Friday, October 1, 2010

J-Punch and Dave Moonishine-Stick Figure Guy.

The most striking aspect of the home page of J-Punch and Dave Moonshine's official web site is this quote: "Blast us with wind, melt us with acid, and set us ablaze, and what are we left with? Stick Figure Guy." Followed by the tag line "Music for the wire frame."

The theme of stripping everything down to it's base elements seems to run throughout this DC duo's brilliant new album,"Stick Figure Guy." The tunes are dreamy, moody and darkly danceable. J-Punch, a veteran house music producer from Washington D.C., decided to scientifically engineer a new genre of music called "alt-Tempo" or "Down rock." It's truly a complex cocktail of many different genres mixing elements of house, indie, trip hop and more with abstract and contemplative lyrics.

The song "Shoes" is a great example of the stark and stripped down theme running throughout the album. It starts out with a haunting musical intro and breaks in to the lyrics "I got no shoes, I got no hands, I got no feet, I don't have a leg to stand on-it's borrowed.

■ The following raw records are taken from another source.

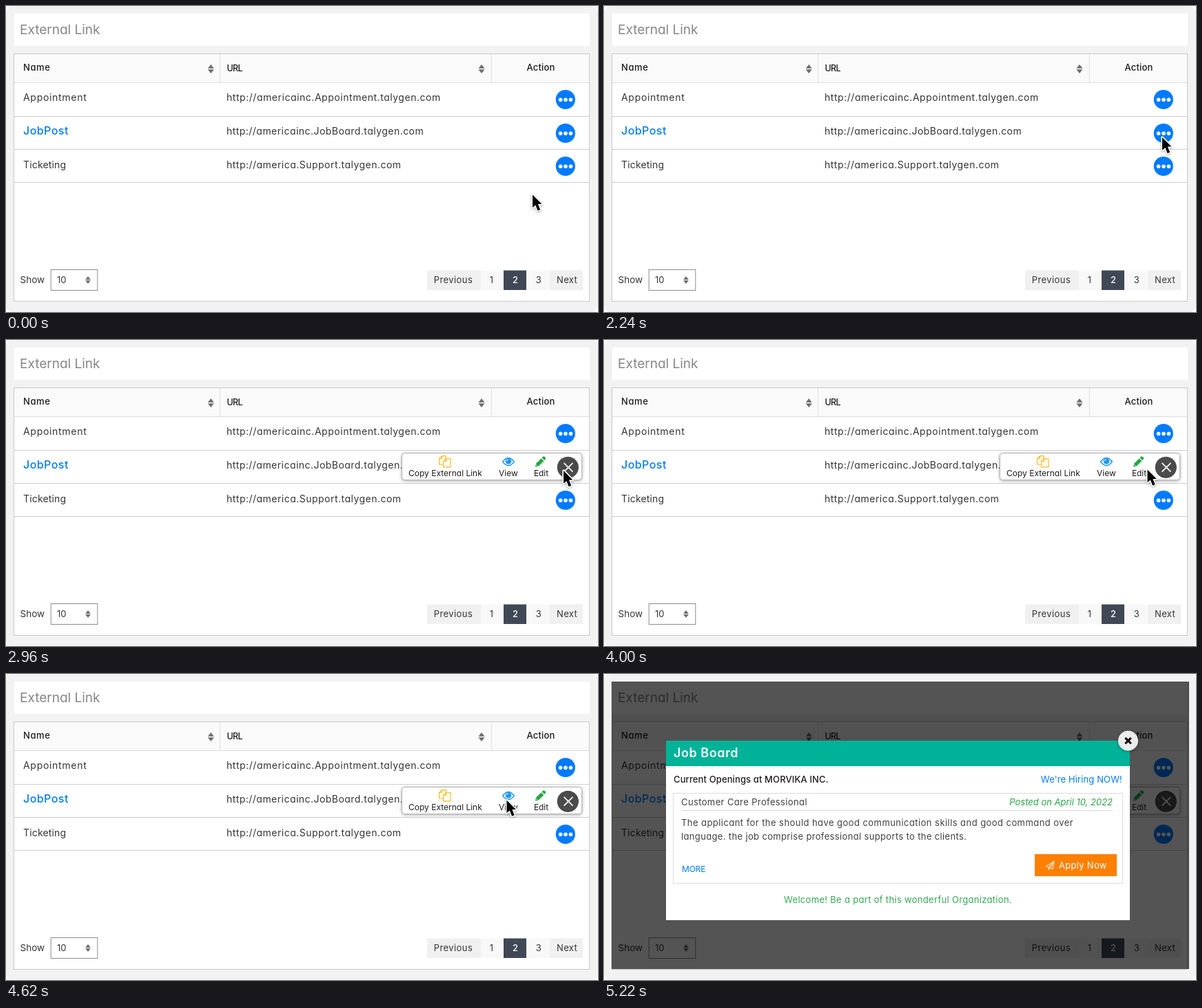
An HTML page for the animation above (7320 ms loop, 859 by 445 pixels).

```html
<!DOCTYPE html>
<html lang="en">
<head>
<meta charset="utf-8">
<title>External Link</title>
<style>
  html, body { margin: 0; width: 100%; height: 100%; overflow: hidden; background: #fff; }
  svg { display: block; width: 859px; height: 445px; }
  text { font-family: Inter, "Open Sans", sans-serif; font-feature-settings: "cv11"; white-space: pre; }
  .cursor { filter: drop-shadow(0 1px 1.5px rgba(0, 0, 0, .35)); }
  .raised { filter: drop-shadow(0 1px 2px rgba(0, 0, 0, .35)); }
</style>
</head>
<body>
<svg id="stage" viewBox="0 0 859 445" xmlns="http://www.w3.org/2000/svg"></svg>
<script>
const LOOP = 7320;
const INK = '#353535', DARK = '#1c1c1c', SOFT = '#404040', BLUE = '#007bff';

const rect = (x, y, w, h, fill, extra = '') =>
  `<rect x="${x}" y="${y}" width="${w}" height="${h}" fill="${fill}" ${extra}/>`;
const line = (x1, y1, x2, y2, stroke, width = 1) =>
  `<path d="M${x1} ${y1}L${x2} ${y2}" stroke="${stroke}" stroke-width="${width}" fill="none"/>`;
const circle = (x, y, r, fill) => `<circle cx="${x}" cy="${y}" r="${r}" fill="${fill}"/>`;
const path = (d, fill, extra = '') => `<path d="${d}" fill="${fill}" ${extra}/>`;
const group = (attrs, ...parts) => `<g ${attrs}>${parts.join('')}</g>`;
const cross = (x, y, r, stroke, width) =>
  line(x - r, y - r, x + r, y + r, stroke, width) + line(x + r, y - r, x - r, y + r, stroke, width);

function text(str, x, y, size, { fill = INK, weight = 400, gap = 0, anchor = 'start', extra = '' } = {}) {
  return `<text x="${x}" y="${y}" font-size="${size}" fill="${fill}" font-weight="${weight}" ` +
    `letter-spacing="${gap}" text-anchor="${anchor}" ${extra}>${str}</text>`;
}

// Pair of small triangles used by table headers and the select box
const sorter = (x, y, s = 1) =>
  path('M-4.5 -.7L0 -6.5L4.5 -.7ZM-4.5 .7L0 6.5L4.5 .7Z', '#6e6e6e',
    `transform="translate(${x} ${y}) scale(${s})"`);

const dots = y => circle(811.8, y, 14.1, BLUE) +
  [804.6, 812, 819.4].map(x => circle(x, y + .2, 2.8, '#fff')).join('');

function row(name, url, y, nameStyle, urlGap) {
  return text(name, 25, y, nameStyle.size || 14, nameStyle) +
    text(url, 320, y, 14, { gap: urlGap });
}

function pager() {
  const cells = [
    ['Previous', 611, 78, 649, '#f0f0f0', .4], ['1', 689, 32, 704.3, '#f8f8f8', 0],
    ['2', 722, 33, 739, '#3f4854', 0], ['3', 755, 34, 772.8, '#f8f8f8', 0],
    ['Next', 789, 48, 814, '#f0f0f0', .3]
  ];
  return cells.map(([label, x, w, center, bg, gap]) => {
    const active = label === '2';
    return rect(x, 384.5, w, 28.5, bg) +
      text(label, center, 403, 13, {
        gap, anchor: 'middle', fill: active ? '#fff' : INK, weight: active ? 500 : 400
      });
  }).join('');
}

function page() {
  const head = { weight: 500, fill: DARK };
  return [
    rect(0, 0, 859, 445, '#f2f2f2', 'rx="9"'),
    rect(12, 11, 835, 47, '#fff'),
    text('External Link', 20, 41, 19, { fill: '#868686' }),
    rect(11.5, 69.5, 835, 360, '#fff', 'stroke="#c8c8c8"'),
    rect(12, 70, 834, 41, '#fafafa'),
    line(310.5, 70, 310.5, 111, '#dedede'),
    line(704.5, 70, 704.5, 111, '#dedede'),
    line(12, 111.5, 846, 111.5, '#dcdcdc'),
    ...[160.5, 208.5, 256.5].map(y => line(12, y, 846, y, '#cdcdcd')),
    text('Name', 25, 94, 13, { ...head, gap: .6 }),
    text('URL', 320.4, 95, 12.5, { ...head, gap: -.6 }),
    text('Action', 755.6, 94, 13, { ...head, gap: .15 }),
    sorter(297.3, 91.5), sorter(690, 91.5),
    row('Appointment', 'http://americainc.Appointment.talygen.com', 138, { gap: .7 }, .54),
    row('JobPost', 'http://americainc.JobBoard.talygen.com', 187,
      { size: 16, gap: .45, weight: 500, fill: BLUE }, .46),
    row('Ticketing', 'http://america.Support.talygen.com', 236, { gap: .15 }, .48),
    ...[136, 185, 233].map(dots),
    text('Show', 20.6, 403, 13.5),
    rect(65.2, 383.5, 67.6, 30, '#fff', 'stroke="#8c8c8c"'),
    text('10', 74, 403, 13),
    sorter(119, 398.5, .85),
    pager()
  ].join('');
}

function actions() {
  const copy = group('fill="#fff" stroke="#fdbb1f" stroke-width="1.2" stroke-linejoin="round"',
    '<path d="M632.5 168.6H638.4V181H628.6V172.5ZM632.5 168.6V172.5H628.6"/>',
    '<path d="M638.5 172.6H645V184.8H634.6V176.5ZM638.5 172.6V176.5H634.6"/>');
  const eye =
    path('M720.6 177Q729 166 737.4 177Q729 188 720.6 177Z', '#fff', 'stroke="#2196f3" stroke-width="1.4"') +
    circle(729, 176.3, 4.3, '#2196f3') +
    path('M726.5 176.2A2.6 2.6 0 0 1 729 173.7', 'none', 'stroke="#fff"');
  const pencil =
    path('M768 184.5L769 179.8L776.6 172.2L780.4 176L772.7 183.6ZM777.5 171.3L779.4 169.4Q780.3 168.6 781.2 169.4' +
      'L783 171.2Q783.8 172.1 783 173L781.2 175Z', '#28a745') +
    path('M769.4 181.4L771.2 183.2', 'none', 'stroke="#fff"');
  return [
    rect(574.5, 164.5, 261, 39, '#fff', 'rx="4" stroke="#b4b4b4" class="raised"'),
    copy, eye, pencil,
    text('Copy External Link', 584, 198, 12, { fill: DARK }),
    text('View', 715, 198, 12, { fill: DARK }),
    text('Edit', 766, 198, 12, { fill: DARK, gap: -.1 }),
    circle(815.3, 185.3, 15.6, '#4b4b4b'),
    cross(816, 185.2, 6.4, '#fff', 1.7)
  ].join('');
}

function modal() {
  const plane = path('M641.5 279.5L653 272.6L651.2 283.6L647.3 282L645.2 284.7V281.1ZM645.2 281.1L653 272.6L647.3 282',
    'none', 'stroke="#fff" stroke-linejoin="round"');
  return [
    rect(90, 97, 673, 261, '#fff'),
    rect(90, 97, 673, 37, '#00b398'),
    text('Job Board', 101, 121, 18, { fill: '#fff', weight: 600, gap: .55 }),
    group('class="raised"', circle(760.5, 97, 14.5, '#ececec')),
    cross(760.6, 97.1, 4.2, '#000', 3),
    text('Current Openings at MORVIKA INC.', 101, 158, 13, { weight: 500, gap: .12, fill: DARK }),
    text("We're Hiring NOW!", 752, 158, 13, { fill: BLUE, gap: .13, anchor: 'end' }),
    rect(100.5, 173.5, 652, 131, '#fff', 'stroke="#dcdcdc"'),
    text('Customer Care Professional', 112, 191, 13, { gap: .38, fill: SOFT }),
    text('Posted on April 10, 2022', 738, 191, 13,
      { fill: '#28a745', anchor: 'end', extra: 'font-style="italic"' }),
    line(113, 198.5, 738, 198.5, '#d4d4d4'),
    text('The applicant for the should have good communication skills and good command over',
      112, 221, 13, { gap: .44, fill: SOFT }),
    text('language. the job comprise professional supports to the clients.',
      112, 241, 13, { gap: .35, fill: SOFT }),
    text('MORE', 113, 288, 12, { fill: BLUE, gap: -.2 }),
    rect(625, 262, 119, 32, '#ff8000'),
    plane,
    text('Apply Now', 660, 283, 13, { fill: '#fff', gap: .3 }),
    text('Welcome! Be a part of this wonderful Organization.', 426.5, 333, 13,
      { fill: '#32a852', gap: .31, anchor: 'middle' })
  ].join('');
}

const pointer = path('M0 0V18.8L4.3 14.9L7.6 23.2L11.2 21.7L7.9 13.6H13.4Z', '#000',
  'stroke="#fff" stroke-width="3.4" stroke-linejoin="round" paint-order="stroke"');

document.getElementById('stage').innerHTML =
  page() +
  group('id="actions"', actions()) +
  group('id="shade"', rect(11, 11, 838, 418, '#000', 'fill-opacity=".67"')) +
  group('id="modal"', modal()) +
  group('id="cursor" class="cursor"', pointer);

const part = Object.fromEntries(['actions', 'shade', 'modal', 'cursor']
  .map(id => [id, document.getElementById(id)]));

// Cursor legs: start time, step length, step count, goal
const START = [764, 274.5];
const LEGS = [
  [2040, 40, 6, [810, 191]],
  [2740, 100, 1, [809, 190]],
  [4000, 40, 4, [727, 184]],
  [4620, 100, 1, [726.5, 183.5]]
];

// Held linear progress: the first step lands at the start time
const stepped = (t, at, len, n) =>
  Math.min(n, Math.max(0, Math.floor((t - at) / len) + 1)) / n;

function cursorAt(t) {
  let pos = START;
  for (const [at, len, n, goal] of LEGS) {
    const p = stepped(t, at, len, n);
    pos = pos.map((v, i) => v + (goal[i] - v) * p);
  }
  return pos;
}

const show = (el, on) => { el.style.display = on ? '' : 'none'; };

function draw(t) {
  const [x, y] = cursorAt(t);
  part.cursor.setAttribute('transform', `translate(${x} ${y})`);
  part.actions.setAttribute('opacity', stepped(t, 2840, 30, 5));
  show(part.shade, t >= 4720);
  show(part.modal, t >= 5220);
  show(part.cursor, t < 5220);
}

const begin = performance.now();
function tick() {
  draw((performance.now() - begin) % LOOP);
  requestAnimationFrame(tick);
}
tick();
</script>
</body>
</html>
```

There is no today and there is no tomorrow." This song and others like "We Had It All" may seem to have a desperate almost nihilistic tone, but the music seems to blend an upbeat tone with the lyrics. There seems to be a thread of hope running through the hopeless stories on "Stick Figure Guy."

The completely danceable and addicting tune "Hours Late" is a superbly crafted, even tempo anthem that focuses on disenchantment and an almost limbo-like state of waiting. The lyrics are sadly brilliant: "Now I'm passed my prime-I wonder if we're even going to die on time. I waited for you forever."

"Almost Over" is reminiscent of early Depeche Mode or Yaz with hints of Everything But The Girl, and would certainly light up any rave or house dance party. The continuous droning of "It's almost over now" mixed with the synth-harpsichord effect is contagious and a lot of fun. It's certainly not light-hearted fare, but a great dance track, nonetheless.

The songs on "Stick Figure Guy" are not all sad and nihilistic. The ironic and almost tongue in cheek tune, "Comedy Song", has the seemingly obvious lyrics "This is a comedy song, designed to make you laugh." It's certainly not slapstick, but that line alone is strangely amusing.

J-Punch is an excellent producer who is getting more creative and credible with each new project. The ambient soundscapes,tribal rhythms and multi-layered vocals help to make "Stick Figure Guy" J-punch and Dave Moonshine's crowning achievement.